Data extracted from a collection
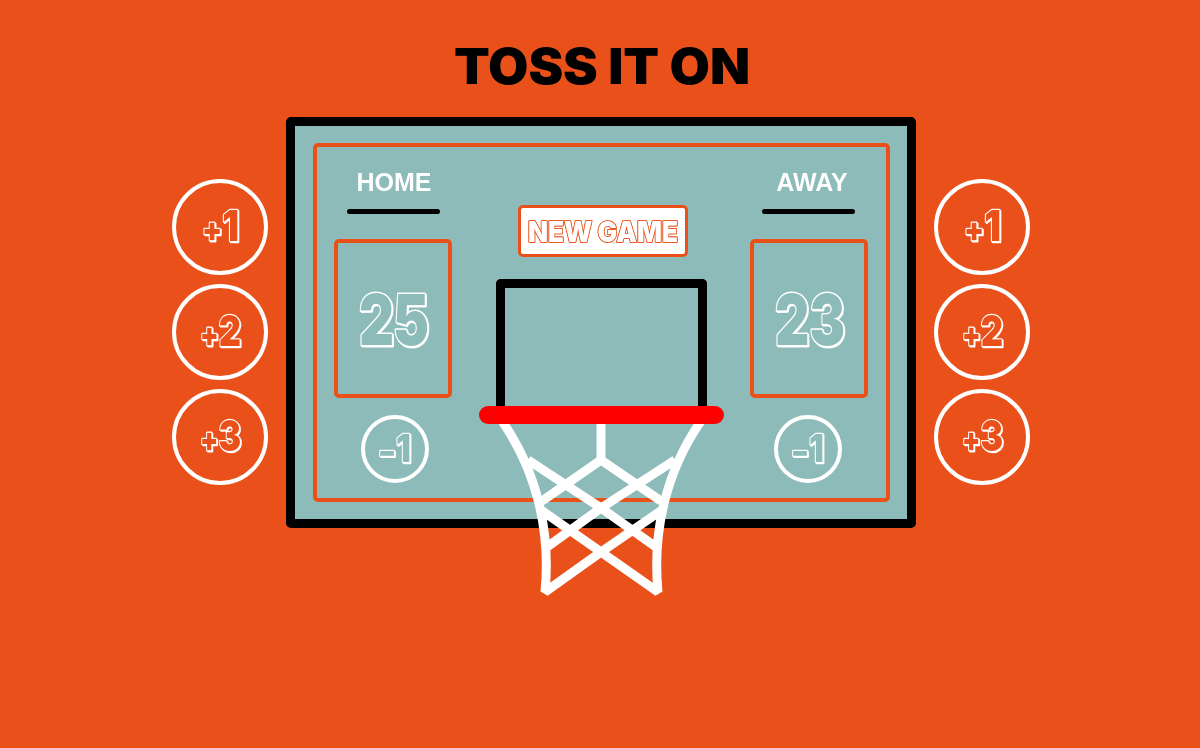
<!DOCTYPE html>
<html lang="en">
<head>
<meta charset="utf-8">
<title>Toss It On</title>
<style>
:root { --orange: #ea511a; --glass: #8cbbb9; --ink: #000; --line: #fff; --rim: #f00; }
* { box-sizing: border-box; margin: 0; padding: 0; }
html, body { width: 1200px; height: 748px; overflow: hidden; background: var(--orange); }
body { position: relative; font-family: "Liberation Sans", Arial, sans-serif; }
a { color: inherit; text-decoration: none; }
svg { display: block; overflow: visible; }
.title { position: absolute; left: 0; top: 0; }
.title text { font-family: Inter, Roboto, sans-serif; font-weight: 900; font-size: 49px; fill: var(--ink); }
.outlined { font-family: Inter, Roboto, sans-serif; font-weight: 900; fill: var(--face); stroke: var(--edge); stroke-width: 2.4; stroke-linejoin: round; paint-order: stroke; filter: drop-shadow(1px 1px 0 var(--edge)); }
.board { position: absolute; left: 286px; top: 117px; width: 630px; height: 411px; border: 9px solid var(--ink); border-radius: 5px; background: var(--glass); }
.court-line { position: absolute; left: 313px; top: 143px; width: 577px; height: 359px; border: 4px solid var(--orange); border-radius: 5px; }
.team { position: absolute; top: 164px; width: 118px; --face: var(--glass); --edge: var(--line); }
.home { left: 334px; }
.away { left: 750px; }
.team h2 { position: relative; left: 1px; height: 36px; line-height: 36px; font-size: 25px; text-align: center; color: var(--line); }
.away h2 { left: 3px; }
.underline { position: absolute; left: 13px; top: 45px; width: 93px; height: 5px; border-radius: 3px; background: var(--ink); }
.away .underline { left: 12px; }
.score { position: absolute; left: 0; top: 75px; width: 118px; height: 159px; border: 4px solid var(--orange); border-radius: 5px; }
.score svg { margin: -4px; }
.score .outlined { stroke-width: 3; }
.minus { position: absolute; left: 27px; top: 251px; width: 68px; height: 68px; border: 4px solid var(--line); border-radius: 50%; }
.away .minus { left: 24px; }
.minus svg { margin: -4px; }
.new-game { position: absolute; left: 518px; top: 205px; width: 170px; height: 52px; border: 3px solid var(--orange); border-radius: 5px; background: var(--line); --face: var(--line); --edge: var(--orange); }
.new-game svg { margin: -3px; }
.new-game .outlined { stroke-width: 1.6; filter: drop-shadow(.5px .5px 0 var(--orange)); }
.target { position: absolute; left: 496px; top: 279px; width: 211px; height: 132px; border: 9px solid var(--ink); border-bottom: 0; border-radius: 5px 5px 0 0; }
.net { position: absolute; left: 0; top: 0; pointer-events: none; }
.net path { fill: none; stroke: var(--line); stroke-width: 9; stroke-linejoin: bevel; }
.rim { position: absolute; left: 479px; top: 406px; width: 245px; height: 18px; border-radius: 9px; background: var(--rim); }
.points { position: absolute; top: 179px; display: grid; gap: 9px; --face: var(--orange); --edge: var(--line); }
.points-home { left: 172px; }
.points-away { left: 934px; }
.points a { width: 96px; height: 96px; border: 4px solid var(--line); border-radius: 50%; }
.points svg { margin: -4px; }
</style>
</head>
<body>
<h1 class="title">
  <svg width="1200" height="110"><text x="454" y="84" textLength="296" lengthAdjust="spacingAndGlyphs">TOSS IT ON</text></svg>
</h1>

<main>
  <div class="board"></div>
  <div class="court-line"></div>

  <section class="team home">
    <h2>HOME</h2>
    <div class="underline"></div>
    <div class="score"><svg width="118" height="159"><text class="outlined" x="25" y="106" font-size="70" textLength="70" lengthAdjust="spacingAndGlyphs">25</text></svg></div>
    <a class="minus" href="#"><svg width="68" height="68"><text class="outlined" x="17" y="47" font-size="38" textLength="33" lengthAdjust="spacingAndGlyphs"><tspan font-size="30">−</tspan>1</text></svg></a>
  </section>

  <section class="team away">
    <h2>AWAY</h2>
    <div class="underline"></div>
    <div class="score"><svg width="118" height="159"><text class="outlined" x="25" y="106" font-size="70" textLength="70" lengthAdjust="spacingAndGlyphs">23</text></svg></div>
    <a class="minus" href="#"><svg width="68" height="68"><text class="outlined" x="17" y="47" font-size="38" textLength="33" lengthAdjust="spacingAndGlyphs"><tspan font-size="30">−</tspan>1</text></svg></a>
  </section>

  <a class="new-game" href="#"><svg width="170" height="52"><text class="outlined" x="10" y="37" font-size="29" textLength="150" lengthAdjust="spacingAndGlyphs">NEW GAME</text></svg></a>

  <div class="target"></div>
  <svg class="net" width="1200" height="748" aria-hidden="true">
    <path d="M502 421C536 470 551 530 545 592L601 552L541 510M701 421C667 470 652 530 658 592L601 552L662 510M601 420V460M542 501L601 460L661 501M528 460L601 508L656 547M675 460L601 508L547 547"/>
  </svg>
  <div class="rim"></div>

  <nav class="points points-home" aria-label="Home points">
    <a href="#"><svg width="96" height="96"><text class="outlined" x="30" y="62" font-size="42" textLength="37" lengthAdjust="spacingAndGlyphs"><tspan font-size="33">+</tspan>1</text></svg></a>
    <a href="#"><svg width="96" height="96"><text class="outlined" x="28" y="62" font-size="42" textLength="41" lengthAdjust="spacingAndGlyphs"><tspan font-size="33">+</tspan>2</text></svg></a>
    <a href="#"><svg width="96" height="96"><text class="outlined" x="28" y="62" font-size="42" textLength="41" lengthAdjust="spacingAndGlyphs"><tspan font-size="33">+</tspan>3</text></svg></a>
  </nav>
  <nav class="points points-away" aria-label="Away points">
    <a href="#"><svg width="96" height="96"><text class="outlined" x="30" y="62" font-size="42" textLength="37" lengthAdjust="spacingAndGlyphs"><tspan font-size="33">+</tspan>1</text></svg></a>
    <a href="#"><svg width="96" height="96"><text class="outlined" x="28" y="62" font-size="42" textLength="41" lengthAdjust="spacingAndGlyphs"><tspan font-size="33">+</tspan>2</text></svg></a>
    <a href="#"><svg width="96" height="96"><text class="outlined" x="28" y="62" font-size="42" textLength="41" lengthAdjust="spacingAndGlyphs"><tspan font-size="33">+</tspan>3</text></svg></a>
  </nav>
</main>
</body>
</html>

→ Aim of the exercise: List every line in the records above that contains the word "margin".

→ Output of the exercise:
* { box-sizing: border-box; margin: 0; padding: 0; }
.score svg { margin: -4px; }
.minus svg { margin: -4px; }
.new-game svg { margin: -3px; }
.points svg { margin: -4px; }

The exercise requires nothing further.